In 2016, Hillary Clinton made Trump president; in 2020, Joe Biden is making Trump presidential. Which was more unlikely is debatable; what is clear in both is that Democrats have done something Trump alone could not have accomplished. Coronavirus has brought about Trump’s resurgence and Biden’s disappearance, opening a perception gap that will be hard to close in the next eight months.
Four years ago, Hillary Clinton turned the inevitable into the impossible and made Trump president. She campaigned abysmally. She won the party’s lowest popular vote percentage since her husband’s in 1992. She turned a popular vote victory into the party’s lowest electoral vote total since Michael Dukakis in 1988.
Biden now appears intent on rewriting the adage “absence makes the heart fonder” into “absence makes Trump a second-termer.” If Hillary turned inevitable into impossible and Trump into president, Biden is about to turn the impossible into the unthinkable by turning Trump from president into presidential.
Of course, Biden had help. Democrats’ impeachment fiasco allowed Trump to be acquitted by Senate majorities and his presidency to be validated. Then there was the Iowa debacle, where the party could not run caucuses but aspired to run the country. Next was their State of the Union performance, where bitterness turned into pettiness in front of the whole country.
Democrats’ bad primary season only furthered Trump’s transformation. Democrats went from a crowded and confused field to a confused front-runner. To avoid Biden’s increasing mistakes, he adopted a strategy of decreasing his exposure and letting his surge in momentum carry him across the finish line — and away from public scrutiny.
Biden’s “No Show Joe” gambit was as understandable as it was unavoidable. His public mistakes were increasing and becoming more severe. They threatened his viability for nomination and November. Encountering live give-and-take only heightened his camp’s concerns. So they ceased it.
But this avoidance strategy’s coincidence with coronavirus could not have been worse for Biden. His virtual presence during the coronavirus crisis cannot keep pace with Trump’s omnipresence. While Biden has been nowhere, Trump has been everywhere — in person, on the Hill, at press conferences, on TV, and tweeting — and seemingly non-stop. It has been “No Show” versus “On the Go.”
The coronavirus crisis has played to Trump’s predilection for active unilateralism and his constitutional role as commander-in-chief. It has justified his modus operandi and forced Democrats to go from critics of his executive authority to followers. But even congressional Democrats have far outpaced Biden’s presence. Biden is an afterthought, a footnote to Trump’s story.

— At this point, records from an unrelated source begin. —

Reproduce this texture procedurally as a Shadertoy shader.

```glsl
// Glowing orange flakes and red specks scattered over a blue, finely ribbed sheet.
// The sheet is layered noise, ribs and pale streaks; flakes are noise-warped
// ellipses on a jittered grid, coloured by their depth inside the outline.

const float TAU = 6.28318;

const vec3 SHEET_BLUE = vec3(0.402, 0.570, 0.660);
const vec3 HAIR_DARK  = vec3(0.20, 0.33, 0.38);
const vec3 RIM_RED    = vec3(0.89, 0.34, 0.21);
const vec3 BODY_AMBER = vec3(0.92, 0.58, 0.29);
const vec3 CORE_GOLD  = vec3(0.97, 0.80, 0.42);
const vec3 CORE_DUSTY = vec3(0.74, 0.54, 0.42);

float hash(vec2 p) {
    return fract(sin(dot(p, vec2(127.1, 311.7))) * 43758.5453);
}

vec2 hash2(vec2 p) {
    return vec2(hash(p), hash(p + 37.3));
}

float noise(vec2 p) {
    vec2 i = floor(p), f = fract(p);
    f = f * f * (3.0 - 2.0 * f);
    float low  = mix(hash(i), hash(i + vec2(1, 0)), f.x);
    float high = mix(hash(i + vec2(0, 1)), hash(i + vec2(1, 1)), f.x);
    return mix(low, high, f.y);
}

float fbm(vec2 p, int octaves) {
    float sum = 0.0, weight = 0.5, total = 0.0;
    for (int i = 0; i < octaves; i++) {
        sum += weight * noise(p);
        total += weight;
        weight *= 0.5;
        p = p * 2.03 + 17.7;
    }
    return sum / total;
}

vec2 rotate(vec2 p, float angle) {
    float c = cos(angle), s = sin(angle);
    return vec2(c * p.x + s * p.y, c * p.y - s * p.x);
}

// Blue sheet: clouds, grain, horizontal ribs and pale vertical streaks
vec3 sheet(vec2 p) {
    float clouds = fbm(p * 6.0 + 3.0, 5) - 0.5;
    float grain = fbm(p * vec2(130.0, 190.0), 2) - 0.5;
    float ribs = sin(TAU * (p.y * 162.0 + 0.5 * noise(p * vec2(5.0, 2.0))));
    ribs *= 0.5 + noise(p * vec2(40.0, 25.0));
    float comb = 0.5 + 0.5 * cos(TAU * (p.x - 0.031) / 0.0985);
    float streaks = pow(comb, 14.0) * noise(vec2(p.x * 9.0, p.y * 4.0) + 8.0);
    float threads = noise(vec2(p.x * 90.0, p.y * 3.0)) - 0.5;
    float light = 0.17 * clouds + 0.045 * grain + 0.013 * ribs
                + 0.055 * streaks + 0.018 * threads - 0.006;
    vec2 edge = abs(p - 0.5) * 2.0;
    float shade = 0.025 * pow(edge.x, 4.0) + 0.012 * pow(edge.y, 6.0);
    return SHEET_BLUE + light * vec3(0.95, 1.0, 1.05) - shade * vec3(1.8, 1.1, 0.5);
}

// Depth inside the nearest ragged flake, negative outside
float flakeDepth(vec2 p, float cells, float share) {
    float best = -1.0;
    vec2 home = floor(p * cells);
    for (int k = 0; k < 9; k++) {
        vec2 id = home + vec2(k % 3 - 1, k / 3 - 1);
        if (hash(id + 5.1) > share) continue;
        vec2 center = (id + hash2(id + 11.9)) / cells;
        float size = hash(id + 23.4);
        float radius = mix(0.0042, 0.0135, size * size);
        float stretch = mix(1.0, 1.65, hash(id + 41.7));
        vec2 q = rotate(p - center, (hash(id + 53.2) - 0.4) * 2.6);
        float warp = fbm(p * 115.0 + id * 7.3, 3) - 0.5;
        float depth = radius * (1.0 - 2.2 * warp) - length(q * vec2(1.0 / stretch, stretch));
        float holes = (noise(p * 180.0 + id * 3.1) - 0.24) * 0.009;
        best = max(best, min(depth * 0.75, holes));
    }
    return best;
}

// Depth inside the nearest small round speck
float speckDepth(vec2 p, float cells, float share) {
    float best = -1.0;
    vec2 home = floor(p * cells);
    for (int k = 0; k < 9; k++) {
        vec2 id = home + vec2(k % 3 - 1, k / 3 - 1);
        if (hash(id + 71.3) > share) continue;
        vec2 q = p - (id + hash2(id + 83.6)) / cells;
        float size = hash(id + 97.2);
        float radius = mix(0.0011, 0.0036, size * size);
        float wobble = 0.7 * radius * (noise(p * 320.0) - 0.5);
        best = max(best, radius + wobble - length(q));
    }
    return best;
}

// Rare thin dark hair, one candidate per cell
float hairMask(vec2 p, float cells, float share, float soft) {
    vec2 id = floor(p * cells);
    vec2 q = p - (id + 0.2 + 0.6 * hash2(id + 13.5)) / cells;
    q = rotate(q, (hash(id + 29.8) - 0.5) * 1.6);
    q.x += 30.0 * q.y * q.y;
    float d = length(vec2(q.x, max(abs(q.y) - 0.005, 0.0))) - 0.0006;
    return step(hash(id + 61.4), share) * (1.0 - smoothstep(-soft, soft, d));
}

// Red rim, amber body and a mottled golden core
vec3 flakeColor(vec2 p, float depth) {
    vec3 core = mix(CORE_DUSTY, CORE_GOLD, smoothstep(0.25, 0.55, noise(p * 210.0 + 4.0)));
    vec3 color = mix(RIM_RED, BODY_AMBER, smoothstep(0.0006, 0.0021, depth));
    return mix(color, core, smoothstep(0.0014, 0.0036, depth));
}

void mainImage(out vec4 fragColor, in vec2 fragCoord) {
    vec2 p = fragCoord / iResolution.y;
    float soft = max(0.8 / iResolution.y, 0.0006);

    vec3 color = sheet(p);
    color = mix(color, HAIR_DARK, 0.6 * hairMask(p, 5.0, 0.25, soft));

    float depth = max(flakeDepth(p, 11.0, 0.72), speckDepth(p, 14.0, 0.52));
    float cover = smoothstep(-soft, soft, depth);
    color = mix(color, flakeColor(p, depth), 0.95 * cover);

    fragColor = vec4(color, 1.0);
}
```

Biden’s strategy had been to avoid the public and his weaknesses while letting opponents’ weaknesses doom them. But so far, people have seen Trump’s handling of coronavirus as a strength, not a weakness at all. In contrast, it is impossible to see Biden doing what Trump is doing — if for no other reason than it has been impossible to see Joe.
Coronavirus has elevated Trump and relegated Biden. Some of this was inevitable; crises make presidents focal points. Still, this time it has been accentuated to a far greater degree than normal or expected.
Democrats have expected Trump to play down to their worst impression of him. He has not, and most importantly, he has not to the audience that matters: the American public. Even if Democrats do not like it, they find themselves forced to go along and deliver him big wins — as with enactment in record time of the largest rescue effort in American history. The effect has been that Trump has never looked more presidential than he does confronting the coronavirus crisis.
Yet Trump has looked even more presidential because Biden has never looked less up to the presidency. If Trump did not live down to Democrats’ worst opinions of him, Biden has exacerbated their worst fears of him.
The effect is a dramatic presidential gap between Trump and Biden. In November, it is this gap voters will consider. Then the contest will not be one between Trump and a presidential ideal — the kind of comparison that keeps Trump’s presidential approval in the high 40 percentages — it will be one between Trump and Biden alone. In the case of coronavirus, it has been no contest at all.
Notice to Readers: The American Spectator and Spectator World are marks used by independent publishing companies that are not affiliated in any way. If you are looking for The Spectator World please click on the following link: https://thespectator.com/world.